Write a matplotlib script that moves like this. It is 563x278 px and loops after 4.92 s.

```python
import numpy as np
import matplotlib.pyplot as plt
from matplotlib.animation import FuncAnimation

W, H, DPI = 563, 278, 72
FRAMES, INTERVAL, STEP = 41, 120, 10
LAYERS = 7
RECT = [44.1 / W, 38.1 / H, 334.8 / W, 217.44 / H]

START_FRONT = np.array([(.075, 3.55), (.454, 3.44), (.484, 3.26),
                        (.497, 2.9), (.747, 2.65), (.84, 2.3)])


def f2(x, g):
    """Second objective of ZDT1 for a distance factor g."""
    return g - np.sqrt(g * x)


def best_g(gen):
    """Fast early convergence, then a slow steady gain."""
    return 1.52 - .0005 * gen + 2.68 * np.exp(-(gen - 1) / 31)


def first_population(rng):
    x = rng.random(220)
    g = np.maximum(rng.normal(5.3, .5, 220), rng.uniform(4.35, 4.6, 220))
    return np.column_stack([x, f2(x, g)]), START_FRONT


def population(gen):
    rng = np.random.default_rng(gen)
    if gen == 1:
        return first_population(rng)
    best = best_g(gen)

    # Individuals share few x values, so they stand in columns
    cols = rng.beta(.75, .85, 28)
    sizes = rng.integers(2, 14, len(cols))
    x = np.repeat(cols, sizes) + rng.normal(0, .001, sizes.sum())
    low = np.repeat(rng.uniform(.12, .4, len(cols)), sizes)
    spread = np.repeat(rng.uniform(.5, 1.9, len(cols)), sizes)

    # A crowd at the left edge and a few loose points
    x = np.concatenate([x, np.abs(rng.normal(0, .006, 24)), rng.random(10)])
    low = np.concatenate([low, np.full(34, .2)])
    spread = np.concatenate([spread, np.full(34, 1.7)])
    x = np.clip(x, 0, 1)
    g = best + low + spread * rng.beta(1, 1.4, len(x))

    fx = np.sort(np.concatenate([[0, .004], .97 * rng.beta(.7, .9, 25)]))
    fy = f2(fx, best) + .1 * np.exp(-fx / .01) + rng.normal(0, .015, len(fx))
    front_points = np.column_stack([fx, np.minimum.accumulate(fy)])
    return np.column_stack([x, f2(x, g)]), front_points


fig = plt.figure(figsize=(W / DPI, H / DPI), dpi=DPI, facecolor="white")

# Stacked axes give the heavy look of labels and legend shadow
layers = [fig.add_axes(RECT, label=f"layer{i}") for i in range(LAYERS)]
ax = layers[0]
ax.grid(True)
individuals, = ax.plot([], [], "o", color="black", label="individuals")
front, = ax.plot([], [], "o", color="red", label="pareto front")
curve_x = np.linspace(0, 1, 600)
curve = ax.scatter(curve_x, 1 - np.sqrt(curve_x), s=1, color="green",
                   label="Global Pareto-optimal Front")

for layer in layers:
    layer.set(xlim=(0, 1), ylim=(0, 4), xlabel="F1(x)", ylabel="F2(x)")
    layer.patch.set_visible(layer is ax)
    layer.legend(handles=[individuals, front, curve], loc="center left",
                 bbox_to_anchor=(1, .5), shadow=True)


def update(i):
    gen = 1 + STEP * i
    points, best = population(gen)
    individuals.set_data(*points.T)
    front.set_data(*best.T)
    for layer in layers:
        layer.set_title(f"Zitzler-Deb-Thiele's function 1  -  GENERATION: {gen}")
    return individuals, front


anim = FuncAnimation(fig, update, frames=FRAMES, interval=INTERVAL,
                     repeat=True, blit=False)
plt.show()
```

EXERCISE DESCRIPTION.
Each record above is to be written out again, without any change.

SOLUTION TO THE EXERCISE.
Write a matplotlib script that moves like this. It is 563x278 px and loops after 4.92 s.

```python
import numpy as np
import matplotlib.pyplot as plt
from matplotlib.animation import FuncAnimation

W, H, DPI = 563, 278, 72
FRAMES, INTERVAL, STEP = 41, 120, 10
LAYERS = 7
RECT = [44.1 / W, 38.1 / H, 334.8 / W, 217.44 / H]

START_FRONT = np.array([(.075, 3.55), (.454, 3.44), (.484, 3.26),
                        (.497, 2.9), (.747, 2.65), (.84, 2.3)])


def f2(x, g):
    """Second objective of ZDT1 for a distance factor g."""
    return g - np.sqrt(g * x)


def best_g(gen):
    """Fast early convergence, then a slow steady gain."""
    return 1.52 - .0005 * gen + 2.68 * np.exp(-(gen - 1) / 31)


def first_population(rng):
    x = rng.random(220)
    g = np.maximum(rng.normal(5.3, .5, 220), rng.uniform(4.35, 4.6, 220))
    return np.column_stack([x, f2(x, g)]), START_FRONT


def population(gen):
    rng = np.random.default_rng(gen)
    if gen == 1:
        return first_population(rng)
    best = best_g(gen)

    # Individuals share few x values, so they stand in columns
    cols = rng.beta(.75, .85, 28)
    sizes = rng.integers(2, 14, len(cols))
    x = np.repeat(cols, sizes) + rng.normal(0, .001, sizes.sum())
    low = np.repeat(rng.uniform(.12, .4, len(cols)), sizes)
    spread = np.repeat(rng.uniform(.5, 1.9, len(cols)), sizes)

    # A crowd at the left edge and a few loose points
    x = np.concatenate([x, np.abs(rng.normal(0, .006, 24)), rng.random(10)])
    low = np.concatenate([low, np.full(34, .2)])
    spread = np.concatenate([spread, np.full(34, 1.7)])
    x = np.clip(x, 0, 1)
    g = best + low + spread * rng.beta(1, 1.4, len(x))

    fx = np.sort(np.concatenate([[0, .004], .97 * rng.beta(.7, .9, 25)]))
    fy = f2(fx, best) + .1 * np.exp(-fx / .01) + rng.normal(0, .015, len(fx))
    front_points = np.column_stack([fx, np.minimum.accumulate(fy)])
    return np.column_stack([x, f2(x, g)]), front_points


fig = plt.figure(figsize=(W / DPI, H / DPI), dpi=DPI, facecolor="white")

# Stacked axes give the heavy look of labels and legend shadow
layers = [fig.add_axes(RECT, label=f"layer{i}") for i in range(LAYERS)]
ax = layers[0]
ax.grid(True)
individuals, = ax.plot([], [], "o", color="black", label="individuals")
front, = ax.plot([], [], "o", color="red", label="pareto front")
curve_x = np.linspace(0, 1, 600)
curve = ax.scatter(curve_x, 1 - np.sqrt(curve_x), s=1, color="green",
                   label="Global Pareto-optimal Front")

for layer in layers:
    layer.set(xlim=(0, 1), ylim=(0, 4), xlabel="F1(x)", ylabel="F2(x)")
    layer.patch.set_visible(layer is ax)
    layer.legend(handles=[individuals, front, curve], loc="center left",
                 bbox_to_anchor=(1, .5), shadow=True)


def update(i):
    gen = 1 + STEP * i
    points, best = population(gen)
    individuals.set_data(*points.T)
    front.set_data(*best.T)
    for layer in layers:
        layer.set_title(f"Zitzler-Deb-Thiele's function 1  -  GENERATION: {gen}")
    return individuals, front


anim = FuncAnimation(fig, update, frames=FRAMES, interval=INTERVAL,
                     repeat=True, blit=False)
plt.show()
```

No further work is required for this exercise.